— Exercise requirements —
Copy each line of the records below that mentions the word "translate".

---- Excerpted data

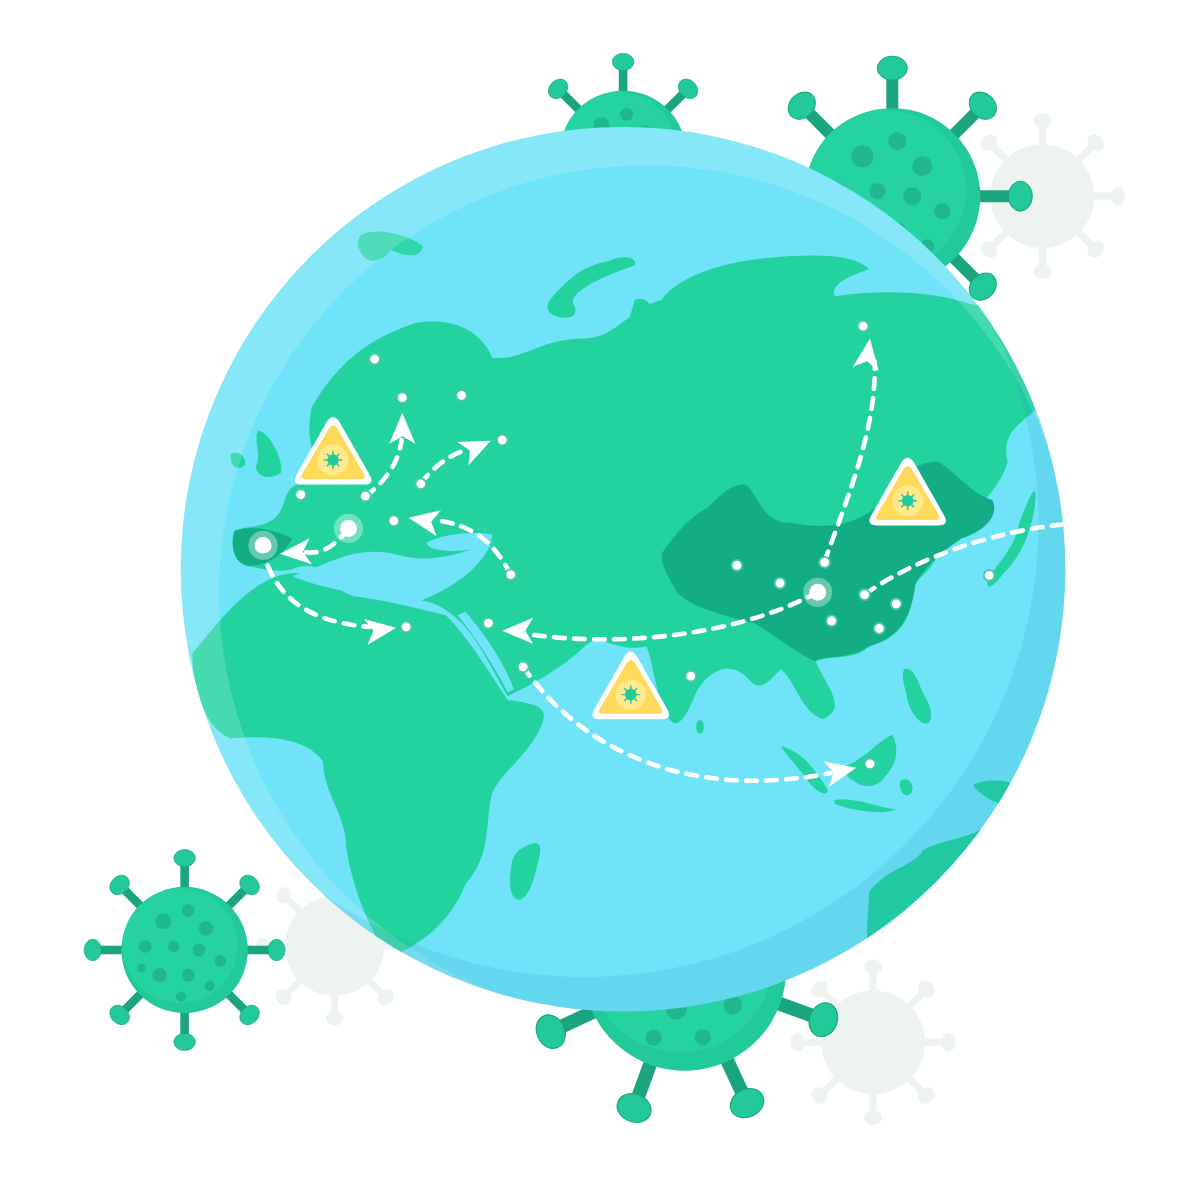
<!DOCTYPE html>
<html lang="en">
<head>
<meta charset="utf-8">
<title>Global Spread Map</title>
<link rel="stylesheet" href="https://fonts.googleapis.com/css2?family=Inter&display=swap">
<style>
:root{
  --paper:#ffffff;
  --ocean:#6fe3f7;
  --land:#22d3a0;
  --land-deep:#12ad85;
  --virus:#22c99b;
  --virus-dark:#1ba57f;
  --virus-spot:#1fb88e;
  --ghost:#ecf3f1;
  --route:#ffffff;
  --warn:#ffd95a;
  --warn-glow:#ffe98c;
}
html,body{margin:0;padding:0;overflow:hidden;background:var(--paper);font-family:"Inter",sans-serif}
.canvas{width:1200px;height:1200px;display:block}
.route{fill:none;stroke:var(--route);stroke-width:6;stroke-linecap:round;stroke-dasharray:14 12}
.stop{fill:var(--route);stroke:#4fc6a8;stroke-width:2.5}
.hub-halo{fill:#ffffff;opacity:.35}
.hub{fill:var(--route)}
.land{fill:var(--land)}
.land-deep{fill:var(--land-deep)}
</style>
</head>
<body>
<svg class="canvas" viewBox="0 0 1560 1560" role="img" aria-label="Globe with virus particles and spread routes between regions">
<defs>
  <clipPath id="globe-clip"><circle cx="810" cy="740" r="575"/></clipPath>

  <g id="virus-spikes">
    <g id="spike"><line x1="0" y1="0" x2="0" y2="-125" stroke-width="12"/><ellipse cx="0" cy="-128" rx="15" ry="12"/></g>
    <use href="#spike" transform="rotate(45)"/><use href="#spike" transform="rotate(90)"/>
    <use href="#spike" transform="rotate(135)"/><use href="#spike" transform="rotate(180)"/>
    <use href="#spike" transform="rotate(225)"/><use href="#spike" transform="rotate(270)"/>
    <use href="#spike" transform="rotate(315)"/>
  </g>

  <symbol id="virus" viewBox="-150 -150 300 300">
    <g fill="var(--virus)" stroke="var(--virus-dark)"><use href="#virus-spikes"/></g>
    <circle r="88" fill="var(--virus)"/>
    <circle r="80" cx="-6" cy="-6" fill="#25d2a2"/>
    <g fill="var(--virus-spot)">
      <circle cx="-30" cy="-40" r="11"/><circle cx="5" cy="-55" r="9"/><circle cx="30" cy="-30" r="10"/>
      <circle cx="-55" cy="-5" r="9"/><circle cx="-15" cy="-5" r="8"/><circle cx="20" cy="0" r="9"/>
      <circle cx="50" cy="15" r="8"/><circle cx="-35" cy="35" r="10"/><circle cx="5" cy="35" r="9"/>
      <circle cx="35" cy="50" r="7"/><circle cx="-5" cy="65" r="7"/><circle cx="-60" cy="25" r="6"/>
    </g>
  </symbol>

  <symbol id="virus-ghost" viewBox="-150 -150 300 300">
    <g fill="var(--ghost)" stroke="var(--ghost)"><use href="#virus-spikes"/></g>
    <circle r="88" fill="var(--ghost)"/>
  </symbol>

  <symbol id="mini-virus" viewBox="-20 -20 40 40">
    <g stroke="var(--virus)" stroke-width="2.5" fill="var(--virus)">
      <line x1="0" y1="-16" x2="0" y2="16"/><line x1="-16" y1="0" x2="16" y2="0"/>
      <line x1="-11" y1="-11" x2="11" y2="11"/><line x1="-11" y1="11" x2="11" y2="-11"/>
    </g>
    <circle r="10" fill="var(--virus)"/>
  </symbol>

  <symbol id="warning" viewBox="-55 -55 110 100">
    <path d="M-8 -42 Q0 -54 8 -42 L48 28 Q54 40 40 40 L-40 40 Q-54 40 -48 28 Z" fill="#fff"/>
    <path d="M-6 -32 Q0 -42 6 -32 L40 26 Q44 33 36 33 L-36 33 Q-44 33 -40 26 Z" fill="var(--warn)"/>
    <circle cx="0" cy="8" r="20" fill="var(--warn-glow)"/>
    <use href="#mini-virus" x="-15" y="-7" width="30" height="30"/>
  </symbol>

  <path id="arrow" d="M0 0 L-40 -17 L-30 0 L-40 17 Z" fill="var(--route)"/>
</defs>

<g class="background-viruses">
  <use href="#virus-ghost" x="1240" y="140" width="230" height="230"/>
  <use href="#virus-ghost" x="325" y="1120" width="220" height="220"/>
  <use href="#virus-ghost" x="1020" y="1240" width="230" height="230"/>
  <use href="#virus" x="965" y="60" width="390" height="390"/>
  <use href="#virus" x="670" y="60" width="280" height="280"/>
  <use href="#virus" x="665" y="1035" width="450" height="450" transform="rotate(20 890 1260)"/>
  <use href="#virus" x="100" y="1095" width="280" height="280"/>
</g>

<g class="globe" clip-path="url(#globe-clip)">
  <rect x="200" y="150" width="1220" height="1200" fill="var(--ocean)"/>

  <g class="continents">
    <path class="land" d="M405 530C440 470 480 440 540 420C600 410 630 440 640 465C680 470 700 440 760 440C800 440 820 400 860 390C880 360 940 340 1000 335C1060 330 1110 330 1130 350C1100 360 1080 370 1085 385C1150 375 1220 380 1260 395C1300 400 1330 430 1360 520C1330 550 1300 560 1310 600C1300 640 1250 680 1230 700C1220 730 1200 750 1185 760C1190 800 1170 830 1130 840C1110 860 1080 850 1060 860C1080 900 1100 920 1070 935C1040 925 1035 885 1015 870C1000 885 990 900 975 885C955 860 925 865 905 900C893 930 882 950 870 935C850 900 850 860 840 840C800 850 780 820 760 840C730 870 690 890 660 905C640 870 620 830 600 810C580 790 560 780 540 780C500 770 460 760 440 745C420 740 400 730 380 740C360 745 340 740 320 735C300 730 300 700 305 690C330 680 360 690 370 650C380 620 400 630 420 620C400 580 400 560 405 530Z"/>
    <path class="land" d="M250 850C290 800 330 750 380 745C420 745 440 770 460 775C500 780 540 790 580 800C610 830 640 880 660 910C700 915 712 920 705 940C690 980 655 1000 640 1030C630 1070 640 1110 605 1150C585 1200 545 1230 505 1245C475 1200 455 1140 450 1100C450 1060 420 1030 420 990C400 960 350 955 300 960C270 950 250 900 250 850Z"/>
    <path fill="var(--ocean)" d="M382 748C420 738 460 705 520 722C560 732 600 722 640 702C625 742 585 765 545 782C500 776 440 772 382 750Z"/>
    <path fill="var(--ocean)" d="M555 705C575 695 610 690 640 695C640 710 610 718 580 716C565 715 555 712 555 705Z"/>
    <path fill="var(--ocean)" d="M595 800C620 830 645 870 660 900L668 896C655 860 630 825 605 795Z"/>
    <path class="land-deep" d="M860 720C880 690 900 670 920 660C940 640 950 630 970 630C990 650 990 680 1030 680C1080 690 1120 680 1150 650C1170 620 1190 600 1220 600C1250 620 1260 640 1290 650C1300 670 1280 690 1250 700C1220 720 1200 740 1190 760C1185 800 1170 830 1130 840C1100 860 1070 850 1060 860C1020 840 1000 820 980 810C940 800 900 790 880 770C870 750 860 740 860 720Z"/>
    <path class="land-deep" d="M305 690C330 682 360 690 380 700C370 720 345 738 320 735C302 730 300 705 305 690Z"/>
    <path class="land" d="M300 590C310 585 322 595 318 605C310 612 298 608 300 590Z"/>
    <path class="land" d="M335 560C350 560 370 600 365 615C350 625 332 620 333 605C340 590 330 575 335 560Z"/>
    <path class="land" d="M470 305C490 295 530 305 550 320C545 340 520 330 508 325C495 340 480 345 470 330C462 318 465 310 470 305Z" opacity=".85"/>
    <path class="land" d="M715 390C740 360 760 345 790 340C810 330 830 335 825 345C780 360 740 380 745 395C755 410 740 418 720 410C710 405 710 395 715 390Z"/>
    <path class="land" d="M825 390C840 385 850 395 845 415C850 430 830 445 820 430C815 415 822 405 825 390Z"/>
    <path class="land" d="M1325 680C1340 640 1350 620 1345 660C1340 690 1330 720 1305 745C1290 765 1280 770 1285 750C1300 730 1320 710 1325 680Z"/>
    <path class="land" d="M1175 870C1190 865 1195 895 1205 910C1215 930 1210 945 1200 940C1190 935 1180 920 1178 900C1175 890 1172 880 1175 870Z"/>
    <path class="land" d="M1015 970C1040 975 1060 1000 1075 1025C1080 1035 1065 1035 1050 1015C1040 1000 1025 985 1015 970Z"/>
    <path class="land" d="M1100 995C1120 990 1140 965 1160 955C1170 975 1165 995 1150 1010C1140 1025 1120 1025 1110 1015C1100 1010 1095 1000 1100 995Z"/>
    <path class="land" d="M1085 1040C1110 1035 1140 1050 1165 1052C1150 1060 1110 1055 1085 1045Z"/>
    <path class="land" d="M1170 1015C1180 1008 1190 1020 1185 1030C1178 1040 1168 1030 1170 1015Z"/>
    <path class="land" d="M1265 1020C1290 1010 1320 1015 1340 1030L1360 1060L1300 1045C1285 1040 1270 1030 1265 1020Z"/>
    <path class="land" d="M1130 1160C1150 1130 1190 1125 1200 1105C1230 1090 1260 1090 1280 1075L1420 1050L1420 1320L1130 1260C1125 1220 1128 1190 1130 1160Z"/>
    <path class="land" d="M675 1105C690 1095 705 1090 702 1110C695 1140 690 1165 675 1170C660 1168 662 1140 665 1125C666 1115 670 1110 675 1105Z"/>
    <ellipse class="land" cx="910" cy="945" rx="5" ry="9"/>
  </g>

  <path fill="#ffffff" opacity=".16" fill-rule="evenodd" d="M200 150H1420V1350H200ZM1395 770A555 555 0 1 0 285 770A555 555 0 1 0 1395 770Z"/>
  <path fill="#1c8fb0" opacity=".14" fill-rule="evenodd" d="M200 150H1420V1350H200ZM1350 680A590 590 0 1 0 170 680A590 590 0 1 0 1350 680Z"/>
</g>

<g class="spread-routes">
  <path class="route" d="M1072 730C1100 650 1140 560 1137 470"/>
  <path class="route" d="M1063 770C950 830 800 840 690 825"/>
  <path class="route" d="M1125 772C1200 720 1300 690 1380 682"/>
  <path class="route" d="M680 867C760 980 900 1040 1080 1005"/>
  <path class="route" d="M664 747C640 700 610 682 565 676"/>
  <path class="route" d="M453 688C430 715 415 720 398 718"/>
  <path class="route" d="M348 735C370 790 420 810 480 815"/>
  <path class="route" d="M475 645C510 620 520 590 522 572"/>
  <path class="route" d="M547 628C570 600 590 590 605 585"/>

  <use href="#arrow" transform="translate(1131 440) rotate(-82)"/>
  <use href="#arrow" transform="translate(653 820) rotate(180)"/>
  <use href="#arrow" transform="translate(1113 998) rotate(-12)"/>
  <use href="#arrow" transform="translate(531 673) rotate(190)"/>
  <use href="#arrow" transform="translate(364 720) rotate(175)"/>
  <use href="#arrow" transform="translate(515 816) rotate(-8)"/>
  <use href="#arrow" transform="translate(523 537) rotate(-90)"/>
  <use href="#arrow" transform="translate(638 573) rotate(-25)"/>
</g>

<g class="stops">
  <circle class="stop" cx="1122" cy="424" r="7"/><circle class="stop" cx="1072" cy="731" r="7"/>
  <circle class="stop" cx="1014" cy="758" r="7"/><circle class="stop" cx="958" cy="735" r="7"/>
  <circle class="stop" cx="1124" cy="773" r="7"/><circle class="stop" cx="1165" cy="785" r="7"/>
  <circle class="stop" cx="1081" cy="807" r="7"/><circle class="stop" cx="1143" cy="817" r="7"/>
  <circle class="stop" cx="1286" cy="748" r="7"/><circle class="stop" cx="898" cy="879" r="7"/>
  <circle class="stop" cx="1131" cy="993" r="7"/><circle class="stop" cx="680" cy="867" r="7"/>
  <circle class="stop" cx="635" cy="810" r="7"/><circle class="stop" cx="664" cy="747" r="7"/>
  <circle class="stop" cx="528" cy="815" r="7"/><circle class="stop" cx="512" cy="677" r="7"/>
  <circle class="stop" cx="547" cy="629" r="7"/><circle class="stop" cx="475" cy="645" r="7"/>
  <circle class="stop" cx="653" cy="572" r="7"/><circle class="stop" cx="600" cy="514" r="7"/>
  <circle class="stop" cx="523" cy="517" r="7"/><circle class="stop" cx="487" cy="467" r="7"/>
  <circle class="stop" cx="391" cy="643" r="7"/>

  <circle class="hub-halo" cx="1063" cy="770" r="19"/><circle class="hub" cx="1063" cy="770" r="11"/>
  <circle class="hub-halo" cx="453" cy="687" r="19"/><circle class="hub" cx="453" cy="687" r="11"/>
  <circle class="hub-halo" cx="342" cy="709" r="19"/><circle class="hub" cx="342" cy="709" r="11"/>
</g>

<g class="alerts">
  <use href="#warning" x="378" y="535" width="110" height="100"/>
  <use href="#warning" x="1125" y="588" width="110" height="100"/>
  <use href="#warning" x="765" y="840" width="110" height="100"/>
</g>
</svg>
</body>
</html>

--------

— Output —
  <use href="#arrow" transform="translate(1131 440) rotate(-82)"/>
  <use href="#arrow" transform="translate(653 820) rotate(180)"/>
  <use href="#arrow" transform="translate(1113 998) rotate(-12)"/>
  <use href="#arrow" transform="translate(531 673) rotate(190)"/>
  <use href="#arrow" transform="translate(364 720) rotate(175)"/>
  <use href="#arrow" transform="translate(515 816) rotate(-8)"/>
  <use href="#arrow" transform="translate(523 537) rotate(-90)"/>
  <use href="#arrow" transform="translate(638 573) rotate(-25)"/>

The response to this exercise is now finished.